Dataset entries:
------------------------------------------------
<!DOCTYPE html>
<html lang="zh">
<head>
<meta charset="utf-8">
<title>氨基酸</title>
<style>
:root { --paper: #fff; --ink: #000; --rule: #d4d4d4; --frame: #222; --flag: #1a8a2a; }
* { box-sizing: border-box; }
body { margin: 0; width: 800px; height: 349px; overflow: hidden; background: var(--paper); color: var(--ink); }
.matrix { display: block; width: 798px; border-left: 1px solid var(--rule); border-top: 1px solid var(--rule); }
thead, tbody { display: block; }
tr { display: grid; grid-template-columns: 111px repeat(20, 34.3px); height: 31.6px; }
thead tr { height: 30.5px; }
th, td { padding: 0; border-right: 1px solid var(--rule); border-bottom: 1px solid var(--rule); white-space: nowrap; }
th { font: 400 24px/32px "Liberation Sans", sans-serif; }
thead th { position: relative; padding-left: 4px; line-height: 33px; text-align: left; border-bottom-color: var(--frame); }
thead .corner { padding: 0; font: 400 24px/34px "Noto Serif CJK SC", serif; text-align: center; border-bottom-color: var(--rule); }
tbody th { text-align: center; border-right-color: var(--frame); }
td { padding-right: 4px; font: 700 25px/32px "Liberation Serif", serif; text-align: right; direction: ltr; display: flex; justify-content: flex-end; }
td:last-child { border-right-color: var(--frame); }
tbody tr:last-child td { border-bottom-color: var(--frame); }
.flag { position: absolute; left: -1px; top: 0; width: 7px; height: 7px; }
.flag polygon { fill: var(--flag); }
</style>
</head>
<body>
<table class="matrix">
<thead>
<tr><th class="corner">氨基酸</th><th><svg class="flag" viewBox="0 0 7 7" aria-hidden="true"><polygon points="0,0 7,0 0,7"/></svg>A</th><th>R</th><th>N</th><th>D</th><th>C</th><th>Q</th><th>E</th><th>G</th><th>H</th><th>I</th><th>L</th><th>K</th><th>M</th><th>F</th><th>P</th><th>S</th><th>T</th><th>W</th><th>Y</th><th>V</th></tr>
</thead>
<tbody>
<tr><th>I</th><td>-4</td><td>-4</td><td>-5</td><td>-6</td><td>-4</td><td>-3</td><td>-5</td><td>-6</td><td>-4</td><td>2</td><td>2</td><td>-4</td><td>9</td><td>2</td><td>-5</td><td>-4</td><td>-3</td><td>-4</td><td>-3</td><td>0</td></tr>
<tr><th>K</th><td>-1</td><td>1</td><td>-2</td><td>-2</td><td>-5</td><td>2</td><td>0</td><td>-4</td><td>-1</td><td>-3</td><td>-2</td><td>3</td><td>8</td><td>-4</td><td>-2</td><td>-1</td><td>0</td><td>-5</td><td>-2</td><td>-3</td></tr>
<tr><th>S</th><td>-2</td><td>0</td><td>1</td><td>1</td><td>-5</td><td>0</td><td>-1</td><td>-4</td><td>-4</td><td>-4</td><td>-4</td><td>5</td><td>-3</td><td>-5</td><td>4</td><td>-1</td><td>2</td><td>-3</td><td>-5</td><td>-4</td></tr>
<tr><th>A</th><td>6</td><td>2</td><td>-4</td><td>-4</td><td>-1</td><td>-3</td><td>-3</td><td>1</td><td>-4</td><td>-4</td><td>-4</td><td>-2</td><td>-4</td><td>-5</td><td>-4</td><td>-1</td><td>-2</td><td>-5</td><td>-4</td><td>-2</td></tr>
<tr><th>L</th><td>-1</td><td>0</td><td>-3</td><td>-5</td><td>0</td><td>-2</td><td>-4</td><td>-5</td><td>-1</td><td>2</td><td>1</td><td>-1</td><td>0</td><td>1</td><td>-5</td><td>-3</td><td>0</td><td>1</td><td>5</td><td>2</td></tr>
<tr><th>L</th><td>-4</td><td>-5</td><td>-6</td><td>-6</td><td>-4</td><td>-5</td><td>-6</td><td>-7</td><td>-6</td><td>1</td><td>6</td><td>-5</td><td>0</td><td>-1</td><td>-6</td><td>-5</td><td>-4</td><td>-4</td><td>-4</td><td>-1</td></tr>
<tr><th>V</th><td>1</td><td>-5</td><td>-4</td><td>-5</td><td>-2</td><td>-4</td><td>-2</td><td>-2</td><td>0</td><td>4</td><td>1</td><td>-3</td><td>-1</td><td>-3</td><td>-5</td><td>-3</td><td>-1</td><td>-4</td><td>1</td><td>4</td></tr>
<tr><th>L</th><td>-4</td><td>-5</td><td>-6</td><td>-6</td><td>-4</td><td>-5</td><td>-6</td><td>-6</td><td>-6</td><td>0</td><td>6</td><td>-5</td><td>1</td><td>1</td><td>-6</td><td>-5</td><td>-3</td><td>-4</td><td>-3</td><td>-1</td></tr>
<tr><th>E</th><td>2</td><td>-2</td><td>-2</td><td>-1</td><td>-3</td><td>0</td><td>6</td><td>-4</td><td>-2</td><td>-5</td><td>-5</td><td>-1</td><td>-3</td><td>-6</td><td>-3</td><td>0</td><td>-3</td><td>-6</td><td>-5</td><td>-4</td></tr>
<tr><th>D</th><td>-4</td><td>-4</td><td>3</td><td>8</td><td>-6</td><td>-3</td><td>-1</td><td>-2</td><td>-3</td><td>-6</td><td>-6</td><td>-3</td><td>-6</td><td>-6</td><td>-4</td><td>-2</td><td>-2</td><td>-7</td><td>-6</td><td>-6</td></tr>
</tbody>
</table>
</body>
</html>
------------------------------------------------
What you need to do: Copy out each line above, character for character.

Exercise result:
<!DOCTYPE html>
<html lang="zh">
<head>
<meta charset="utf-8">
<title>氨基酸</title>
<style>
:root { --paper: #fff; --ink: #000; --rule: #d4d4d4; --frame: #222; --flag: #1a8a2a; }
* { box-sizing: border-box; }
body { margin: 0; width: 800px; height: 349px; overflow: hidden; background: var(--paper); color: var(--ink); }
.matrix { display: block; width: 798px; border-left: 1px solid var(--rule); border-top: 1px solid var(--rule); }
thead, tbody { display: block; }
tr { display: grid; grid-template-columns: 111px repeat(20, 34.3px); height: 31.6px; }
thead tr { height: 30.5px; }
th, td { padding: 0; border-right: 1px solid var(--rule); border-bottom: 1px solid var(--rule); white-space: nowrap; }
th { font: 400 24px/32px "Liberation Sans", sans-serif; }
thead th { position: relative; padding-left: 4px; line-height: 33px; text-align: left; border-bottom-color: var(--frame); }
thead .corner { padding: 0; font: 400 24px/34px "Noto Serif CJK SC", serif; text-align: center; border-bottom-color: var(--rule); }
tbody th { text-align: center; border-right-color: var(--frame); }
td { padding-right: 4px; font: 700 25px/32px "Liberation Serif", serif; text-align: right; direction: ltr; display: flex; justify-content: flex-end; }
td:last-child { border-right-color: var(--frame); }
tbody tr:last-child td { border-bottom-color: var(--frame); }
.flag { position: absolute; left: -1px; top: 0; width: 7px; height: 7px; }
.flag polygon { fill: var(--flag); }
</style>
</head>
<body>
<table class="matrix">
<thead>
<tr><th class="corner">氨基酸</th><th><svg class="flag" viewBox="0 0 7 7" aria-hidden="true"><polygon points="0,0 7,0 0,7"/></svg>A</th><th>R</th><th>N</th><th>D</th><th>C</th><th>Q</th><th>E</th><th>G</th><th>H</th><th>I</th><th>L</th><th>K</th><th>M</th><th>F</th><th>P</th><th>S</th><th>T</th><th>W</th><th>Y</th><th>V</th></tr>
</thead>
<tbody>
<tr><th>I</th><td>-4</td><td>-4</td><td>-5</td><td>-6</td><td>-4</td><td>-3</td><td>-5</td><td>-6</td><td>-4</td><td>2</td><td>2</td><td>-4</td><td>9</td><td>2</td><td>-5</td><td>-4</td><td>-3</td><td>-4</td><td>-3</td><td>0</td></tr>
<tr><th>K</th><td>-1</td><td>1</td><td>-2</td><td>-2</td><td>-5</td><td>2</td><td>0</td><td>-4</td><td>-1</td><td>-3</td><td>-2</td><td>3</td><td>8</td><td>-4</td><td>-2</td><td>-1</td><td>0</td><td>-5</td><td>-2</td><td>-3</td></tr>
<tr><th>S</th><td>-2</td><td>0</td><td>1</td><td>1</td><td>-5</td><td>0</td><td>-1</td><td>-4</td><td>-4</td><td>-4</td><td>-4</td><td>5</td><td>-3</td><td>-5</td><td>4</td><td>-1</td><td>2</td><td>-3</td><td>-5</td><td>-4</td></tr>
<tr><th>A</th><td>6</td><td>2</td><td>-4</td><td>-4</td><td>-1</td><td>-3</td><td>-3</td><td>1</td><td>-4</td><td>-4</td><td>-4</td><td>-2</td><td>-4</td><td>-5</td><td>-4</td><td>-1</td><td>-2</td><td>-5</td><td>-4</td><td>-2</td></tr>
<tr><th>L</th><td>-1</td><td>0</td><td>-3</td><td>-5</td><td>0</td><td>-2</td><td>-4</td><td>-5</td><td>-1</td><td>2</td><td>1</td><td>-1</td><td>0</td><td>1</td><td>-5</td><td>-3</td><td>0</td><td>1</td><td>5</td><td>2</td></tr>
<tr><th>L</th><td>-4</td><td>-5</td><td>-6</td><td>-6</td><td>-4</td><td>-5</td><td>-6</td><td>-7</td><td>-6</td><td>1</td><td>6</td><td>-5</td><td>0</td><td>-1</td><td>-6</td><td>-5</td><td>-4</td><td>-4</td><td>-4</td><td>-1</td></tr>
<tr><th>V</th><td>1</td><td>-5</td><td>-4</td><td>-5</td><td>-2</td><td>-4</td><td>-2</td><td>-2</td><td>0</td><td>4</td><td>1</td><td>-3</td><td>-1</td><td>-3</td><td>-5</td><td>-3</td><td>-1</td><td>-4</td><td>1</td><td>4</td></tr>
<tr><th>L</th><td>-4</td><td>-5</td><td>-6</td><td>-6</td><td>-4</td><td>-5</td><td>-6</td><td>-6</td><td>-6</td><td>0</td><td>6</td><td>-5</td><td>1</td><td>1</td><td>-6</td><td>-5</td><td>-3</td><td>-4</td><td>-3</td><td>-1</td></tr>
<tr><th>E</th><td>2</td><td>-2</td><td>-2</td><td>-1</td><td>-3</td><td>0</td><td>6</td><td>-4</td><td>-2</td><td>-5</td><td>-5</td><td>-1</td><td>-3</td><td>-6</td><td>-3</td><td>0</td><td>-3</td><td>-6</td><td>-5</td><td>-4</td></tr>
<tr><th>D</th><td>-4</td><td>-4</td><td>3</td><td>8</td><td>-6</td><td>-3</td><td>-1</td><td>-2</td><td>-3</td><td>-6</td><td>-6</td><td>-3</td><td>-6</td><td>-6</td><td>-4</td><td>-2</td><td>-2</td><td>-7</td><td>-6</td><td>-6</td></tr>
</tbody>
</table>
</body>
</html>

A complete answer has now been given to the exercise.